Look for the word "color" in the records, and copy each line where it appears.

(Records for the exercise Opens)

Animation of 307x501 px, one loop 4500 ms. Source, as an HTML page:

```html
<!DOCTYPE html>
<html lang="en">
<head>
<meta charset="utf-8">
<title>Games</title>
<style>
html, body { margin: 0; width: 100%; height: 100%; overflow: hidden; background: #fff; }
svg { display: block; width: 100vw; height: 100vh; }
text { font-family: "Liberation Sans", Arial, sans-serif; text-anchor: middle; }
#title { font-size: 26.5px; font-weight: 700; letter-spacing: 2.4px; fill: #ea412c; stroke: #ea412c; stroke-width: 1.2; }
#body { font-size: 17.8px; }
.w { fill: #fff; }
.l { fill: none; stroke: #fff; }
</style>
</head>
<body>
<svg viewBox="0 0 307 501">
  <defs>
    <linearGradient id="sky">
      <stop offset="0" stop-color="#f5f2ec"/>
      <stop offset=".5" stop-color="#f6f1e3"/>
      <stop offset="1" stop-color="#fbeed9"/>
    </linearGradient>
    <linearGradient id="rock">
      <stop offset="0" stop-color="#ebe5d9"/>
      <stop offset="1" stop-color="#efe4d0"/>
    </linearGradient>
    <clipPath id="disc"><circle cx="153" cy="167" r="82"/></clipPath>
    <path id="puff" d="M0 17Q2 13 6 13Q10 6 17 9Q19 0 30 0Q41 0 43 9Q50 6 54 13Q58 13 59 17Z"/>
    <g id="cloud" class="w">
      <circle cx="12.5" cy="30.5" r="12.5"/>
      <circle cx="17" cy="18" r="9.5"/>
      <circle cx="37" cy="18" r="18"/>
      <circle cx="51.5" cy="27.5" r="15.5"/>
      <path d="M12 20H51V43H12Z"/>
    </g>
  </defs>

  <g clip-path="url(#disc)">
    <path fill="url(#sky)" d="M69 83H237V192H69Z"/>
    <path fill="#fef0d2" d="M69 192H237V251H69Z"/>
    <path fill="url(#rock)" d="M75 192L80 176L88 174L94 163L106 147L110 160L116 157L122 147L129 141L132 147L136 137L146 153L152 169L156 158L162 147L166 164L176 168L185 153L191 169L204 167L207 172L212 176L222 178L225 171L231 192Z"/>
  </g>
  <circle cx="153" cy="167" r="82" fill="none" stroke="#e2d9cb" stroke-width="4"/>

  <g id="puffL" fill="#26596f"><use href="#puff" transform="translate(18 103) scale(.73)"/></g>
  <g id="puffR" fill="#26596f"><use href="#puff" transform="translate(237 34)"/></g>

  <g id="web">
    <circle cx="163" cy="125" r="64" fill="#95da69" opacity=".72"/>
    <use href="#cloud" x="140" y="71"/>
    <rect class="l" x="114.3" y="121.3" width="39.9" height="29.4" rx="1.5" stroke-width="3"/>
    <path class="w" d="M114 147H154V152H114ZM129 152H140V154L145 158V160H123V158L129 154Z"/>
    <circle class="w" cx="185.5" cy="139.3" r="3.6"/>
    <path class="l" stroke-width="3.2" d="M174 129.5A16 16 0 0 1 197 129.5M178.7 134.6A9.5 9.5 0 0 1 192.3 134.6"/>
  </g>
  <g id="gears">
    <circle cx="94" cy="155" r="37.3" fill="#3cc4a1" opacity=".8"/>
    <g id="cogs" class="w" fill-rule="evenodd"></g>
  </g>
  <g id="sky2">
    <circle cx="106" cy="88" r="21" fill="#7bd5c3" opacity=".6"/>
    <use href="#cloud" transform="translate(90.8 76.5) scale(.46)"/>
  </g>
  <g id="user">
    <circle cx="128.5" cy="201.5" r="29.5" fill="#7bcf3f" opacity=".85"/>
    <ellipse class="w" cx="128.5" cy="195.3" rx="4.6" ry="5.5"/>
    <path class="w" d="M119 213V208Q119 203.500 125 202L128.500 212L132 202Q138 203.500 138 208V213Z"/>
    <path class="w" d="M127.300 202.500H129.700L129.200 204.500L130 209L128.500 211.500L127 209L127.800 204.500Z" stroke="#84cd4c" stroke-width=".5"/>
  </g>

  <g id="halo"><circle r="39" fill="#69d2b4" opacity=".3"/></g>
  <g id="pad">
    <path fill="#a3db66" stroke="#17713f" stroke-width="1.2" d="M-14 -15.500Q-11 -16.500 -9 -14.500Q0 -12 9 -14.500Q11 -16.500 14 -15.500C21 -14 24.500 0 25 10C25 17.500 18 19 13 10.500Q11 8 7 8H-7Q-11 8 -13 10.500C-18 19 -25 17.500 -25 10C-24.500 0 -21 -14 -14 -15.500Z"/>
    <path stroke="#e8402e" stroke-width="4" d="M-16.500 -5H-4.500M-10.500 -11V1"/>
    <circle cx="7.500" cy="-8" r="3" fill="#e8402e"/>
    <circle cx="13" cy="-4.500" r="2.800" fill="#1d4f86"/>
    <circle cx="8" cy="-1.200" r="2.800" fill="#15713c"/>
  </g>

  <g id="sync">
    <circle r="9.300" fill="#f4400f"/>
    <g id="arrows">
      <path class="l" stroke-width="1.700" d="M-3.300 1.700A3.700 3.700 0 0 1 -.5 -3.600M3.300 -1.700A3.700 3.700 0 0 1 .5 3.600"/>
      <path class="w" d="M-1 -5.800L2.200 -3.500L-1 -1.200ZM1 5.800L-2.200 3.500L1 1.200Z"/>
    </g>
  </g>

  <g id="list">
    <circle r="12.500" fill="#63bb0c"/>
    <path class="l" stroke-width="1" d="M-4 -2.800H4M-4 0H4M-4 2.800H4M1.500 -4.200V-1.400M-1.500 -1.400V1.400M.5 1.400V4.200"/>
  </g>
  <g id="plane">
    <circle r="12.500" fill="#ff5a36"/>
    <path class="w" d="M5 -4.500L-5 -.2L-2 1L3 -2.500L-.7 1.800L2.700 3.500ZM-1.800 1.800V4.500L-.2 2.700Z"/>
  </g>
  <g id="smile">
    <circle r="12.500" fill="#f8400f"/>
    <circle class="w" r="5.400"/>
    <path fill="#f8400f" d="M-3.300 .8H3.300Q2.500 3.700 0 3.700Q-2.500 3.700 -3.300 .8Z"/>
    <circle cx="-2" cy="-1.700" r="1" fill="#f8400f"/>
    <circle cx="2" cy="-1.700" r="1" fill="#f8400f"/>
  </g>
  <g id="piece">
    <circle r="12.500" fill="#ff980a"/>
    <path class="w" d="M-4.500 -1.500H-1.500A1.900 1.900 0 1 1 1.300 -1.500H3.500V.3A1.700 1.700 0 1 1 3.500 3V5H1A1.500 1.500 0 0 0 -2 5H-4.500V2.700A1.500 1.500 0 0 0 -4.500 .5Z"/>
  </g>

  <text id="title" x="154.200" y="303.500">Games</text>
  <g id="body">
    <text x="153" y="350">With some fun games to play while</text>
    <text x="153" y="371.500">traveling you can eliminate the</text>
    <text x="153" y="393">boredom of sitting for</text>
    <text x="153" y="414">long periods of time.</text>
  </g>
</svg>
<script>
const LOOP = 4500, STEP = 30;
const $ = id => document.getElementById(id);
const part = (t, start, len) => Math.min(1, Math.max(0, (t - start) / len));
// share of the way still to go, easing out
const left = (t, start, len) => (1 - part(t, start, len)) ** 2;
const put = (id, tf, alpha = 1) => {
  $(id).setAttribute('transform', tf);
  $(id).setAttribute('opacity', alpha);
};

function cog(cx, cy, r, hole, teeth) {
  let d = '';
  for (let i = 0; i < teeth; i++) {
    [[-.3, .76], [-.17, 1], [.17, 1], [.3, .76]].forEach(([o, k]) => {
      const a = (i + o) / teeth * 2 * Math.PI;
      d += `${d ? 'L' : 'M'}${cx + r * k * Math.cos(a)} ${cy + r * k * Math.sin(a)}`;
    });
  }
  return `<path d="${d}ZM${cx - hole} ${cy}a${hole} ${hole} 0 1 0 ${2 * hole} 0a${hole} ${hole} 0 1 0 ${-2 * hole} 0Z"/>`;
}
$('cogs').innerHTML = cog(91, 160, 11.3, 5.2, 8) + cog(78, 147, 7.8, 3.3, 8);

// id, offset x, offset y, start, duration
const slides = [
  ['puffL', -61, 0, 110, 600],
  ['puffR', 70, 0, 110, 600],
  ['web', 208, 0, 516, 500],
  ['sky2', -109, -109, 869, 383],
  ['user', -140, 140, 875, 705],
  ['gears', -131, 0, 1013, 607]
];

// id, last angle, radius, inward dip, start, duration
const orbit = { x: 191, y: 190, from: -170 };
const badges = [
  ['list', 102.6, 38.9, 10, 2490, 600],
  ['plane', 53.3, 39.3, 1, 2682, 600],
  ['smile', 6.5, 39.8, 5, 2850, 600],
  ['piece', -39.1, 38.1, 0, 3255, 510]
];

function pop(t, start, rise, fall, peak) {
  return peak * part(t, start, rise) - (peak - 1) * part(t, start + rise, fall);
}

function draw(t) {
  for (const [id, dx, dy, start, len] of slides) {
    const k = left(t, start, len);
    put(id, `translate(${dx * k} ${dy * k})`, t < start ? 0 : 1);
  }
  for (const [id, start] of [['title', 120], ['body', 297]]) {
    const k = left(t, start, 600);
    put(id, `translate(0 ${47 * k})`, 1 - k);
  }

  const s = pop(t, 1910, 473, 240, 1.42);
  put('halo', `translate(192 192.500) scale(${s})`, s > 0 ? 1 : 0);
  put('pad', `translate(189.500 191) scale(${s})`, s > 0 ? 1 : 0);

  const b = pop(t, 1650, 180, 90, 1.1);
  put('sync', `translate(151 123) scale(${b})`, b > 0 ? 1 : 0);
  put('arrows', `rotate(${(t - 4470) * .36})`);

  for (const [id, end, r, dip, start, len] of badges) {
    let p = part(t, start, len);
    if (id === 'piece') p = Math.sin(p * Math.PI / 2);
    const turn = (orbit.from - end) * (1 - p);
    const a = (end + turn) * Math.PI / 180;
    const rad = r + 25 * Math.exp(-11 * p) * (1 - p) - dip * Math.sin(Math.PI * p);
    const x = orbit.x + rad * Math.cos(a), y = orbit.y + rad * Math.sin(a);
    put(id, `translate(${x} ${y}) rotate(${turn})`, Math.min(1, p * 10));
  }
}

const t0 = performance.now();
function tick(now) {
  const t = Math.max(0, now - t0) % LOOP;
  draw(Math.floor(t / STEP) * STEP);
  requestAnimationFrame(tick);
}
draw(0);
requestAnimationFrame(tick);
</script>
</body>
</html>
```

(Records for the exercise Closes)

### Answer space
      <stop offset="0" stop-color="#f5f2ec"/>
      <stop offset=".5" stop-color="#f6f1e3"/>
      <stop offset="1" stop-color="#fbeed9"/>
      <stop offset="0" stop-color="#ebe5d9"/>
      <stop offset="1" stop-color="#efe4d0"/>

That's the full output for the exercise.